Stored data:

▬▬▬▬▬▬▬▬▬▬

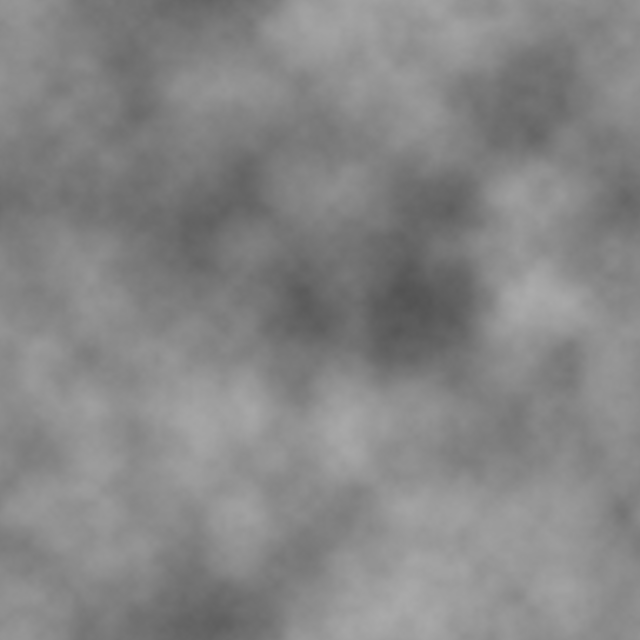
Give the GLSL for this texture, as a Shadertoy shader.

```glsl
// Soft grey cloud texture: six octaves of smooth value noise,
// each twice as fine and half as strong as the one before,
// wrapped at the canvas edge and compressed to mid greys.

float hash(vec2 p)
{
    return fract(sin(dot(p, vec2(127.1, 311.7))) * 43758.5453);
}

// Value noise that repeats after the given number of cells
float valueNoise(vec2 p, float period, float seed)
{
    vec2 cell = floor(p);
    vec2 blend = smoothstep(0.0, 1.0, fract(p));
    vec2 lo = mod(cell, period) + seed;
    vec2 hi = mod(cell + 1.0, period) + seed;
    float bottom = mix(hash(lo), hash(vec2(hi.x, lo.y)), blend.x);
    float top = mix(hash(vec2(lo.x, hi.y)), hash(hi), blend.x);
    return mix(bottom, top, blend.y);
}

// Octave sum, centred on zero
float clouds(vec2 uv)
{
    float sum = 0.0;
    float amplitude = 0.5;
    float cells = 6.0;
    for (int octave = 0; octave < 6; octave++)
    {
        // Shift and reseed each octave so that the lattices do not line up
        float layer = float(octave);
        vec2 shift = vec2(0.37, 0.61) * layer;
        float noise = valueNoise(uv * cells + shift, cells, 17.3 * layer + 5.0);
        sum += amplitude * (noise - 0.5);
        amplitude *= 0.5;
        cells *= 2.0;
    }
    return sum;
}

void mainImage(out vec4 fragColor, in vec2 fragCoord)
{
    vec2 uv = fragCoord / iResolution.y;
    float grey = 0.497 + 0.48 * clouds(uv);
    fragColor = vec4(vec3(grey), 1.0);
}
```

▬▬▬▬▬▬▬▬▬▬

_YOUR TASK_
Lines in the data containing the string "float" are to be counted; give that number alone.

_WRITTEN ANSWER_
11